She acted immediately and had Mum removed to more suitable lodgings.
“Mrs Sully was a dear little soul. A homely body. She and her husband lived in a tiny little cottage in Sampford-Brett . We had a tin bath once a week in front of the fire. Their son Arthur was in the Royal Navy and was missing in action. I suppose I must have had his bed; there weren’t any others.”
All my images of the Darling Buds of May disappeared in an instant at this stark reminder of a country at war. Of the very real and human cost of faulty, man-made ideologies and the created, destructive gods in the minds of men.
Such is the tale of the last century that if we forget its lessons now, more monstrous creations and new false gods will take their place.
They stayed in their temporary homes for two years before they realised it was nearly as dangerous in the country.
“They were after Bristol you see,” said Dennis.
“Why did you move back then- in the middle of the war?’ I asked.
“There was a lull. I suppose it gave everyone a false sense of security and after we moved back home it really started.”
They moved to Chingford and moved several times in the locality during the war.
Dennis laughed, “Dad built that Andersen shelter next to the pond. If we’d been hit we would have drowned as well.”
Their older sisters Evelyn and Vera had stayed behind. Evelyn was the eldest and had left home and married by then.
Cliff was her first husband- one of the first to fly being a regular in the RAF. He flew Wellington bombers and was also one of the first to be killed.
They had a son Martin, my cousin. I hadn’t really thought about it all before.
It seemed so remote; so distant.
Evelyn married again quickly. Her second husband Nick was also in the RAF- an observer in a Lancaster bomber. Martin was still a babe in arms when Evelyn, pregnant with her second son Michael, received another telegram. Audrey was with her at the time and played with baby Martin as Evelyn went upstairs to digest the news.
“She didn’t come down for some time.” Said Mum. We sat in silence for a bit.
Then in one, final memorable anecdote, Dennis mustered his piece de resistance. Whilst playing near the Aerodrome at RAF North Weald, he was squeezed to the side of the lane by an approaching cortège of three black limousines.
The middle one was forced to stop next to Dennis and he pressed his face to the window.

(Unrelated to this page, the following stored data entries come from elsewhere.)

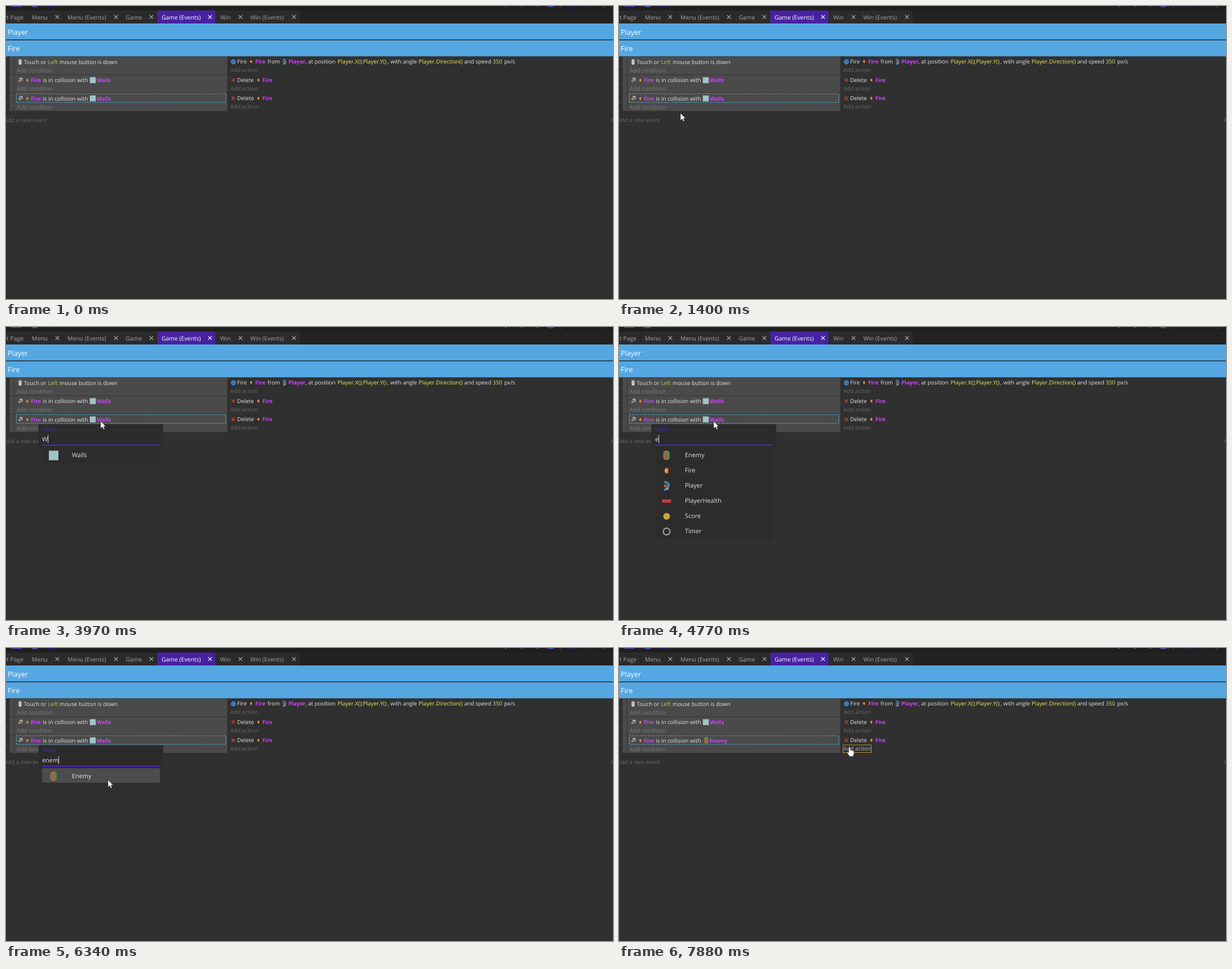
Write an HTML page that moves like this. It is 1077 px wide and 520 px high and loops after 8000 ms.

```html
<!DOCTYPE html>
<html lang="en">
<head>
<meta charset="utf-8">
<title>Event sheet</title>
<style>
  html, body { margin: 0; width: 100%; height: 100%; overflow: hidden; background: #303030; }
  svg { display: block; width: 1077px; height: 520px; }
  text { font-family: "Open Sans", "Noto Sans", sans-serif; font-size: 9.85px; fill: #e2e2e2;
         white-space: pre; text-rendering: geometricPrecision; }
  .tab { font-size: 10.4px; fill: #a2a2a2; }
  .on { fill: #fff; }
  .head { font-size: 12.5px; fill: #fff; }
  .obj { font-size: 9.6px; font-weight: 700; fill: #cb43fb; }
  .exp { fill: #e6ea62; }
  .num { fill: #d3e070; }
  .key { fill: #a3cc50; }
  .hintC { fill: #7b7b7b; }
  .hintA { fill: #686868; }
  .field { font-size: 10.9px; }
</style>
</head>
<body>
<svg id="stage" viewBox="0 0 1077 520" xmlns="http://www.w3.org/2000/svg"></svg>
<script>
const LOOP = 8000;
const stage = document.getElementById('stage');

const rect = (x, y, w, h, fill, more = '') =>
  `<rect x="${x}" y="${y}" width="${w}" height="${h}" fill="${fill}" ${more}/>`;
const line = (d, color, width = 1, more = '') =>
  `<path d="${d}" fill="none" stroke="${color}" stroke-width="${width}" ${more}/>`;
const label = (x, y, str, cls = '', more = '') =>
  `<text x="${x}" y="${y}" class="${cls}" ${more}>${str}</text>`;
const group = (id, body, more = '') => `<g id="${id}" ${more}>${body}</g>`;
const at = (x, y, body) => `<g transform="translate(${x} ${y})">${body}</g>`;

// Small pictures, each centred on its own origin
const bullet = rect(-1.5, -2.5, 3, 5, '#d9783c', 'rx="1"') + rect(-1.5, -1, 1.5, 2, '#f3c06a');
const wall = size => rect(-size / 2, -size / 2, size, size, '#a2c3c7');
const enemy =
  '<path d="M-4 -8H3L6 -4 4 0 6 4 3 8H-4L-6 4V-4Z" fill="#3f8f52"/>' +
  '<path d="M-5 -6H1L3 -2V3L0 6H-5L-6 2V-3Z" fill="#8d6a4c"/>' +
  rect(-4, -8, 6, 2, '#c8742f') + rect(-4, 5, 7, 2.5, '#d2542f') + rect(3, -3, 2, 6, '#27a35f');
const player =
  line('M-2.5 -4.5Q3 -3.5 2 0Q1 4 -3 4.5', '#3d86bd', 2.4) + rect(-3, -1.5, 3, 3, '#b3643c') + rect(0, 2, 2, 2, '#d9a66a');
const collide = rect(-1.5, -4, 5.5, 5.5, '#b5aa9d') + rect(-4, -1, 5.5, 5, '#8f8375', 'stroke="#3a3a3a" stroke-width=".6"');
const gear = '<circle r="3.1" fill="none" stroke="#3f87dc" stroke-width="2.2"/>' +
  '<circle r="4.2" fill="none" stroke="#3f87dc" stroke-width="1" stroke-dasharray="1.6 1.7"/>' +
  '<circle r="1" fill="#b9d6f5"/>';
const cross = (r, color, width) => line(`M${-r} ${-r}L${r} ${r}M${r} ${-r}L${-r} ${r}`, color, width);
const mouse = rect(-2.5, -4.5, 5, 9.5, '#e4e4e4', 'rx="2"') + line('M0 -3.5V0', '#4a4a4a') + line('M-1.5 2H1.5', '#777');

function toolbar() {
  let s = rect(0, 0, 1077, 31, '#222') + rect(0, 0, 1077, 8, '#1f1f1f');
  s += rect(9, 0, 19, 1.2, '#4453c4') + rect(72, 0, 18, 1.2, '#35186f');
  for (const x of [51, 966]) s += line(`M${x - 7} -1Q${x} 4 ${x + 7} -1`, '#3c6bc0', 1.4);
  for (const x of [887, 915, 943]) s += line(`M${x - 2.5} -1L${x} 1L${x + 2.5} -1`, '#7a45d8', 1.2);
  s += rect(983, 0, 1, 4, '#484848') + rect(998, 0, 11, 1.3, '#35186f') + rect(1033, 0, 4, 1, '#35186f');
  return s + line('M1058 0L1062 3', '#555');
}

function tabs() {
  let s = rect(0, 8, 521, 23, '#2b2b2b') + rect(268.5, 8, 103, 23, '#4722a0');
  for (const x of [38, 101, 205, 426]) s += rect(x, 8, 1, 23, '#252525');
  s += label(31, 24, 'Start Page', 'tab', 'text-anchor="end"');
  const list = [['Menu', 46, 91], ['Menu (Events)', 109, 195], ['Game', 212.5, 258],
    ['Game (Events)', 276, 362], ['Win', 380, 416], ['Win (Events)', 433.5, 511]];
  for (const [name, x, close] of list) {
    const on = name === 'Game (Events)';
    s += label(x, 24, name, on ? 'tab on' : 'tab') + at(close, 19.5, cross(3.2, on ? '#fff' : '#b0b0b0', 1.2));
  }
  return s;
}

function collision(y, target) {
  return at(25.5, y - 4, collide) + at(38, y - 3.5, bullet) + label(44, y, 'Fire', 'obj') +
    label(65.3, y, 'is in collision with') + target;
}

function events() {
  let s = rect(0, 31, 1077, 28.6, '#55a7e2') + rect(0, 61, 1077, 28.3, '#55a7e2') + rect(0, 59.6, 1077, 1.4, '#26343e');
  s += label(3, 50.6, 'Player', 'head') + label(3, 80, 'Fire', 'head');
  [90, 122.4, 154.7].forEach((y, i) => {
    s += rect(6.5, y, 386, 31.6, '#4a4a4a') + rect(14, y, 1, 31.6, '#343434');
    s += rect(0, y + 16.5, 6.5, 1, '#4c4c4c');
    s += label(19, y + 28, 'Add condition', 'hintC');
    s += label(398, y + 27.3, 'Add action', 'hintA', `id="add${i}"`);
    if (i) s += at(403.3, y + 9, cross(3, '#d5472c', 1.3)) + label(410, y + 12.4, 'Delete') +
      at(448, y + 9, bullet) + label(455, y + 12.4, 'Fire', 'obj');
  });
  s += at(25, 99, mouse) + label(31.5, 102.8, 'Touch or') + label(74.5, 102.8, 'Left', 'key') +
    label(95, 102.8, 'mouse button is down');
  const y = 102.3;
  s += at(403.5, 99, gear) + label(410.3, y, 'Fire') + at(435, 98.5, bullet) + label(442.3, y, 'Fire', 'obj') +
    label(464, y, 'from') + at(494, 99, player) + label(501, y, 'Player', 'obj') +
    label(531, y, ', at position') + label(588.3, y, 'Player.X();Player.Y()', 'exp') +
    label(677, y, ', with angle') + label(732, y, 'Player.Direction()', 'exp') +
    label(813, y, 'and speed') + label(863.5, y, '350', 'num') + label(884, y, 'px/s');
  const walls = ty => at(154, ty - 3.7, wall(10.5)) + label(161, ty, 'Walls', 'obj');
  s += collision(135.3, walls(135.3));
  s += collision(167.7, group('oldTarget', walls(167.7)) +
    group('newTarget', `<g transform="translate(155 163.8) scale(.7)">${enemy}</g>` + label(160.5, 167.7, 'Enemy', 'obj')));
  s += rect(18.5, 155.5, 371.5, 15.5, 'none', 'stroke="#4fb2dc" stroke-dasharray="3 1.6"');
  s += rect(148, 155.5, 39.5, 16, 'none', 'id="pick" stroke="#b58f35"');
  s += rect(397.5, 172, 50, 13.5, 'none', 'id="addFrame" stroke="#b58f35"');
  return s + label(-3, 206, 'Add a new event', 'hintA') + label(1073, 206, 'Add\u2026', 'hintA');
}

const names = ['Enemy', 'Fire', 'Player', 'PlayerHealth', 'Score', 'Timer', 'Walls'];
const ROW = 27;
const icons = {
  Enemy: enemy, Walls: wall(17), Fire: `<g transform="scale(2)">${bullet}</g>`,
  Player: `<g transform="scale(1.6)">${player}</g>`,
  PlayerHealth: rect(-8, -3, 16, 6, '#b84040'),
  Score: '<circle r="6" fill="#c9a545"/>', Timer: '<circle r="6" fill="none" stroke="#a5a5a5" stroke-width="2"/>'
};

function popup() {
  let s = rect(57.5, 172.5, 221.5, 41.5, '#2b2b2b', 'rx="1"');
  s += rect(64, 209.7, 209, 1, '#1e1e1e');
  s += rect(64, 208.8, 209, 2, '#4b2bc4', 'id="rule"');
  s += '<text id="query" class="field" x="64" y="203"></text>' + label(0, 0, 'Object', '', 'id="caption"');
  s += rect(0, 192, 1, 14, '#e2e2e2', 'id="caret"');
  const rows = names.map((n, i) => group('row' + i,
    rect(64, 213, 209, ROW, '#2c2c2c') + rect(64, 239.5, 209, 1, '#272727') +
    rect(64, 213.2, 209, 26, '#4c4c4c', `rx="2" id="hover${i}"`) +
    at(84.5, 228, icons[n]) + label(117, 231.4, n, 'field'))).join('');
  return s + group('rows', rows);
}

const arrow = '<path d="M0 0V13L3 10.3 5 14.8 7.2 13.8 5.2 9.4H9Z" fill="#fff" stroke="#222" stroke-width=".6"/>';
const hand = '<path d="M-1.4 1Q0 -.8 1.4 1V5.5Q3 4.9 3.6 6 5 5.4 5.7 6.6 7.4 6.2 8 7.8V11Q7.8 13 6.6 14.5V16.5H-.6V15' +
  'Q-3.2 12.4 -4.2 9.8 -4 8 -2.4 8.8L-1.4 10Z" fill="#fff" stroke="#222" stroke-width=".6"/>';

stage.innerHTML = rect(0, 0, 1077, 520, '#303030') + toolbar() + tabs() + events() +
  group('popup', popup()) + group('cursor', group('arrow', arrow) + group('hand', hand));

const el = {};
stage.querySelectorAll('[id]').forEach(n => el[n.id] = n);
const show = (id, on) => el[id].setAttribute('visibility', on ? 'inherit' : 'hidden');
const set = (id, attrs) => { for (const k in attrs) el[id].setAttribute(k, attrs[k]); };
const clamp = v => Math.max(0, Math.min(1, v));
const lerp = (a, b, u) => a + (b - a) * u;

// Pointer journeys: first step, last step, number of steps, points passed
const moves = [
  [180, 940, 17, [[925, 530], [790, 445], [520, 330], [290, 268], [184, 233]]],
  [990, 1400, 7, [[184, 233], [128, 206], [91, 194], [109, 190]]],
  [1580, 2330, 16, [[109, 190], [150, 196], [207, 186], [192, 160], [168, 167]]],
  [5440, 5890, 9, [[168, 167], [160, 165], [157, 182], [168, 218], [181, 239]]],
  [6090, 6290, 5, [[181, 239], [181, 234]]],
  [6800, 7570, 16, [[181, 234], [255, 222], [360, 196], [424, 180], [409, 176]]],
  [7730, 7730, 1, [[409, 176], [403, 167]]],
  [7880, 7880, 1, [[403, 167], [409, 176]]]
];

function along(pts, u) {
  const last = pts.length - 1;
  const i = Math.min(Math.floor(u * last), last - 1), f = u * last - i;
  const p = k => pts[Math.max(0, Math.min(last, k))];
  return [0, 1].map(c => {
    const a = p(i - 1)[c], b = p(i)[c], d = p(i + 1)[c], e = p(i + 2)[c];
    return b + f / 2 * (d - a + f * (2 * a - 5 * b + 4 * d - e + f * (3 * (b - d) + e - a)));
  });
}

function pointer(t) {
  const move = moves.filter(m => t >= m[0]).pop();
  if (!move) return null;
  const [from, to, steps, pts] = move;
  const gap = (to - from) / Math.max(1, steps - 1) || 1;
  const u = clamp((Math.floor((t - from) / gap + 1e-6) + 1) / steps);
  return along(pts, steps > 1 ? u * u * (3 - 2 * u) : u);
}

const typing = [[0, 'Walls'], [3540, 'Wall'], [3690, 'Wal'], [3830, 'Wa'], [3970, 'W'], [4200, ''],
  [4770, 'e'], [4860, 'en'], [4940, 'ene'], [5030, 'enem']];
const caretOn = [[2730, 3210], [3690, 5440], [6090, 6390]];

function drawPopup(t, pos) {
  const open = t >= 2680 && t < 6390;
  show('popup', open);
  if (!open) return;
  const u = clamp(Math.floor((t - 2680) / 50) / 4);
  const ease = 1 - (1 - u) ** 2;
  set('caption', { transform: `translate(64 ${lerp(198.6, 184, ease)})`,
    style: `font-size:${lerp(10.4, 8.5, ease)}px;fill:${u < .5 ? '#d0d0d0' : '#4b2bc4'}` });
  set('rule', { x: 168.5 - 104.5 * ease, width: 209 * ease });

  const query = typing.filter(k => t >= k[0]).pop()[1];
  if (el.query.textContent !== query) el.query.textContent = query;
  set('caret', { x: 64 + (query ? el.query.getComputedTextLength() : 0) });
  show('caret', caretOn.some(([a, b]) => t >= a && t < b));

  set('rows', { opacity: clamp(Math.floor((t - 2730) / 50) / 4) });
  let shown = 0;
  names.forEach((n, i) => {
    const match = n.toLowerCase().includes(query.toLowerCase());
    show('row' + i, match);
    if (match) set('row' + i, { transform: `translate(0 ${ROW * shown++})` });
    show('hover' + i, match && n === 'Enemy' && pos[1] >= 213);
    if (!match) el['hover' + i].setAttribute('visibility', 'hidden');
  });
}

function draw(t) {
  const pos = pointer(t);
  show('cursor', pos);
  if (pos) set('cursor', { transform: `translate(${pos[0]} ${pos[1]})` });
  const onAdd = t >= 7730;
  show('arrow', !onAdd);
  show('hand', onAdd);
  show('addFrame', onAdd);
  set('add2', { style: onAdd ? 'fill:#b4b4b4' : '' });

  show('pick', t >= 2410 && t < 2730);
  set('pick', { opacity: clamp((Math.floor((t - 2410) / 60) + 1) / 3) });
  show('oldTarget', t < 6390);
  show('newTarget', t >= 6390);
  drawPopup(t, pos);
}

function frame() {
  draw(performance.now() % LOOP);
  requestAnimationFrame(frame);
}
frame();
</script>
</body>
</html>
```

A round and serious face moved towards the other side of the glass and gave the victory V; it was Winston Churchill himself.
Why had I never heard the story before? Why had I never asked? How many more stories like it are waiting to be heard and retold?
I like the fact that old Winston Churchill, in the midst of war and no doubt on an important mission, took the time and opportunity to give hope to a small boy.
Hope that light might prevail over darkness, as in the words of that collect little Audrey used to say.
And hope is an interesting word in the biblical sense. In the original Greek it doesn’t mean what we mean today – ‘we wish’; the strength of a person’s desire.
It means the confident expectation of what God has promised.
I’m glad it turned out well in the end. And as long as we keep our memories and our history alive and do not rely on our own versions of morality, I believe our hope is well placed.
“Oh the smell of those roses,” said Mum again with a heavenly smile
I looked up Archbishop Temple and found a great quote of his- ‘The longest journey in life is between the head and the heart.’ Very true. His Wikipedia page tells us that he did indeed spend his holidays in Bicknoller, Somerset during the war years. It fails to mention who served his morning tea and toast.